P.S. You do realize asking about capital investment advice in an anonymous free public forum is like taking stock picks from MSNBC? That when the peanut gallery (i.e. me) knows something, you're already too late to the party? I hope you've heard that before. I don't wish you put your family in further peril by making another economic mistake.

I was merely asking a question to the " peanut gallery" about the state of things.
I sensed a lot of venom in this response, unless I'm misinterpreting *( which is always entirely possible).
I don't need lectures about economics, investment advice, etc.
Dude, I'm a blue collar guy. I'm a high end cabinetmaker looking for work.
There is a company in Shreveport interested in hiring me , and I was asking if there is a viable housing market there.
End of story.
Honestly , I agree with most of your comments.
Mcmansion style housing developments are an abomination on many levels.
Everyone expects to live like Rock Stars nowadays, and the roof will cave in ( is caving in ? ) .
Anyway, thanks for the reply.
Rate this post positively Reply With Quote Quick reply to this message
 
Old 08-13-2010, 11:58 AM
 
35,552 posts, read 55,118,364 times
Reputation: 22607
when we lived in Shreveport decades ago there were lovely homes in existence and some builders building lux homes for wealthy people...housing was expensive back then compared to Houston where we moved from...we thought we would get more for less and wound up paying more for less...
mainly because of the socio-economic areas Shreveport was layered into good/bad areas and there was not a lot of overspill--
don't know about now but I know there has been lot of building in past 10 or so years with the advent of gambling and some of the other businesses that have come even before the Haynesville money...

there has always been a small strata in Shreveport with money--
banking, cotton/ranching, some oil money, people who owned independent businesses---even if there were lot more just working stiffs...

most of those really nice homes were built by independent, custom builders--
we knew one--his name was Earl Britt and he build wonderful houses...
but the oil crash in the 80s strangled Shreveport--companies went out of business, people lost jobs right and left--lots of builders struggled and Earl pretty much went out of business and had to start doing commercial work building storage facilities I think ... he died a few years later from heart problems...
but I know that some people are still living in some of the houses he built--they are classic...

I would check out the real estate listings for Shreveport and Bossier and see what types of houses are listed--in what price ranges--you can tell a lot from looking at the photos
call a couple of real estate agents who seem to list the type of house you would be building--
ask them how the market is--how many people are building spec homes--
see if there is Shreveport builders assoc and try to get some info there...

because there is still lot of rural land in that area some builders will take jobs that might be in Greenville or the towns around Shreveport so you could wind up doing a lot of driving that might not be compensated for in your bid price..

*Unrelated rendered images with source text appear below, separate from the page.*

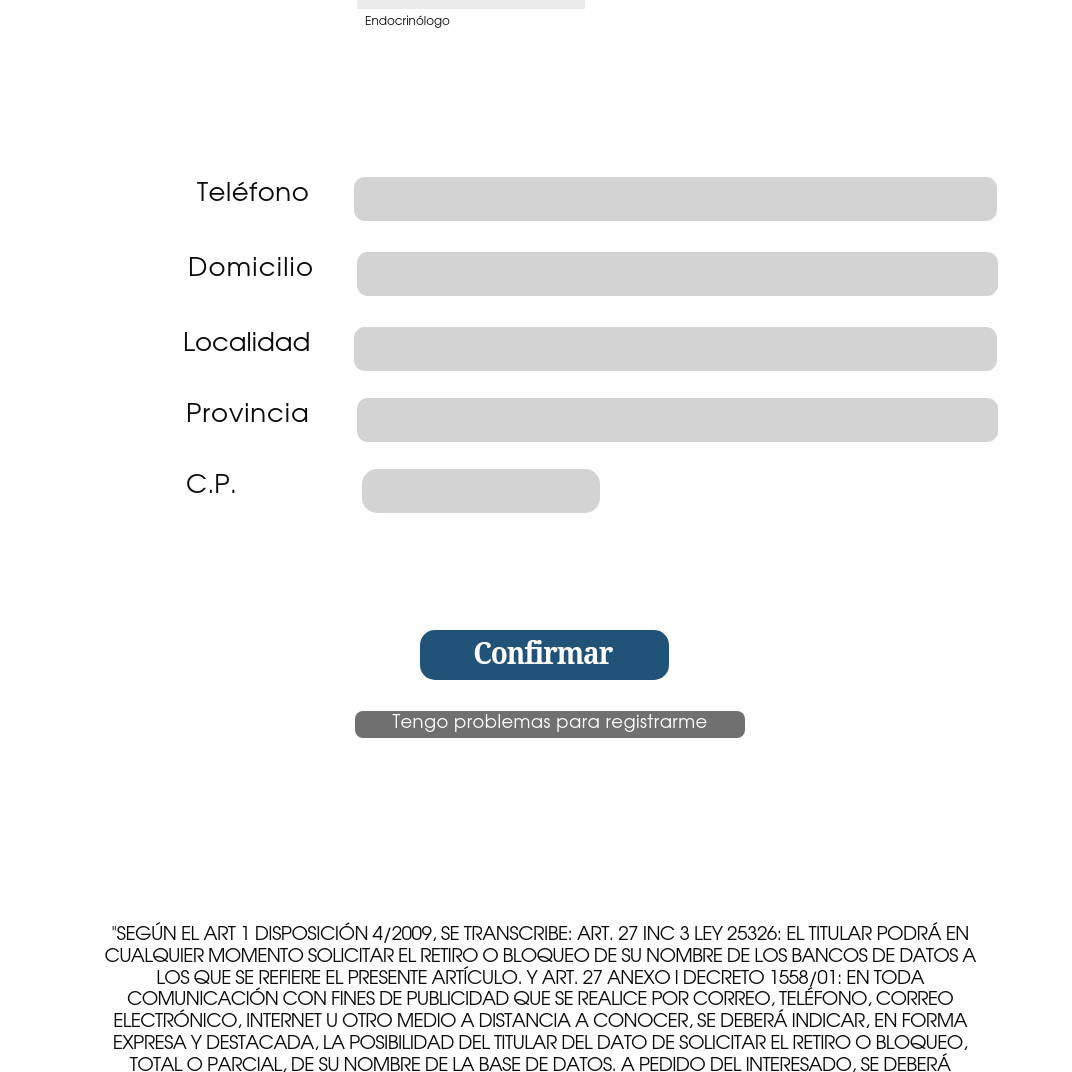
<!DOCTYPE html>
<html lang="es">
<head>
<meta charset="utf-8">
<title>Registro</title>
<style>
:root {
  --paper: #fefefe;
  --ink: #0a0a0a;
  --field: #d3d3d3;
  --field-light: #ebebeb;
  --primary: #215277;
  --secondary: #707070;
  --on-button: #ffffff;
  --sans: "TeX Gyre Adventor", sans-serif;
  --serif: "Noto Serif", serif;
}
* { box-sizing: border-box; margin: 0; }
html, body { width: 1072px; height: 1072px; overflow: hidden; }
body { background: var(--paper); color: var(--ink); font-family: var(--sans); font-kerning: none; }
.page { width: 1072px; height: 1072px; overflow: hidden; display: flex; flex-direction: column; }
a { text-decoration: none; color: var(--on-button); white-space: nowrap; text-align: center; }

.specialty { flex: none; height: 177px; padding-left: 357px; }
.specialty-field { width: 228px; height: 9px; background: var(--field-light); }
.specialty-label { padding: 4px 0 0 8px; font-size: 12px; line-height: 17px; }

.contact { flex: none; height: 453px; display: flex; flex-direction: column; }
.row { display: flex; height: 43px; margin-bottom: 32px; }
.row.close { margin-bottom: 28px; }
.label { flex: none; width: 354px; font-size: 26px; line-height: 34px; white-space: nowrap; }
.field { width: 643px; height: 43.5px; border-radius: 11px; background: var(--field); }
.field.inset { width: 641px; margin-left: 3px; }
.field.short { width: 238px; margin-left: 8px; border-radius: 15px; }
.phone { padding-left: 197px; letter-spacing: 0.5px; }
.address { padding-left: 188px; letter-spacing: 1.2px; }
.town { padding-left: 183px; }
.province { padding-left: 186px; letter-spacing: 0.9px; }
.postcode { padding-left: 186px; }

.actions { flex: none; height: 295px; }
.confirm { display: block; width: 249px; height: 50px; margin-left: 420px; padding-right: 3px; border-radius: 15px; background: var(--primary); font: 700 30px/46px var(--serif); letter-spacing: -1.2px; }
.confirm span { display: inline-block; transform: scaleX(0.93); }
.help { display: block; width: 390px; height: 27px; margin: 31px 0 0 355px; border-radius: 8px; background: var(--secondary); font-size: 18px; line-height: 25px; letter-spacing: 0.4px; }

.legal { flex: none; width: 1080px; display: flex; flex-direction: column; align-items: center; font-size: 19px; line-height: 21.8px; letter-spacing: -0.67px; white-space: nowrap; }
.legal .loose { letter-spacing: -0.59px; }
.legal .tight { letter-spacing: -0.74px; }
</style>
</head>
<body>
<main class="page">
  <section class="specialty">
    <div class="specialty-field"></div>
    <p class="specialty-label">Endocrinólogo</p>
  </section>

  <section class="contact">
    <div class="row"><span class="label phone">Teléfono</span><div class="field"></div></div>
    <div class="row"><span class="label address">Domicilio</span><div class="field inset"></div></div>
    <div class="row close"><span class="label town">Localidad</span><div class="field"></div></div>
    <div class="row close"><span class="label province">Provincia</span><div class="field inset"></div></div>
    <div class="row"><span class="label postcode">C.P.</span><div class="field short"></div></div>
  </section>

  <nav class="actions">
    <a class="confirm" href="#"><span>Confirmar</span></a>
    <a class="help" href="#">Tengo problemas para registrarme</a>
  </nav>

  <p class="legal">
    <span class="loose">"SEGÚN EL ART 1 DISPOSICIÓN 4/2009, SE TRANSCRIBE: ART. 27 INC 3 LEY 25326: EL TITULAR PODRÁ EN</span>
    <span class="tight">CUALQUIER MOMENTO SOLICITAR EL RETIRO O BLOQUEO DE SU NOMBRE DE LOS BANCOS DE DATOS A</span>
    <span>LOS QUE SE REFIERE EL PRESENTE ARTÍCULO. Y ART. 27 ANEXO I DECRETO 1558/01: EN TODA</span>
    <span class="tight">COMUNICACIÓN CON FINES DE PUBLICIDAD QUE SE REALICE POR CORREO, TELÉFONO, CORREO</span>
    <span>ELECTRÓNICO, INTERNET U OTRO MEDIO A DISTANCIA A CONOCER, SE DEBERÁ INDICAR, EN FORMA</span>
    <span>EXPRESA Y DESTACADA, LA POSIBILIDAD DEL TITULAR DEL DATO DE SOLICITAR EL RETIRO O BLOQUEO,</span>
    <span>TOTAL O PARCIAL, DE SU NOMBRE DE LA BASE DE DATOS. A PEDIDO DEL INTERESADO, SE DEBERÁ</span>
  </p>
</main>
</body>
</html>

just my 2 cents...
Rate this post positively Reply With Quote Quick reply to this message
Please register to post and access all features of our very popular forum. It is free and quick. Over $68,000 in prizes has already been given out to active posters on our forum. Additional giveaways are planned.

Detailed information about all U.S. cities, counties, and zip codes on our site: City-data.com.


Reply
Please update this thread with any new information or opinions. This open thread is still read by thousands of people, so we encourage all additional points of view.

Quick Reply
Message:


Settings
X
Data:
Loading data...
Based on 2000-2020 data
Loading data...

123
Hide US histogram

Over $104,000 in prizes was already given out to active posters on our forum and additional giveaways are planned!

Go Back   City-Data Forum > U.S. Forums > Louisiana > Shreveport-Bossier City
Similar Threads

All times are GMT -6.

© 2005-2022, Advameg, Inc. · Please obey Forum Rules · Terms of Use and Privacy Policy · Bug Bounty

City-Data.com - Contact Us - Archive 1, 2, 3, 4, 5, 6, 7, 8, 9, 10, 11, 12, 13, 14, 15, 16, 17, 18, 19, 20, 21, 22, 23, 24, 25, 26, 27, 28, 29, 30, 31, 32, 33, 34, 35, 36, 37 - Top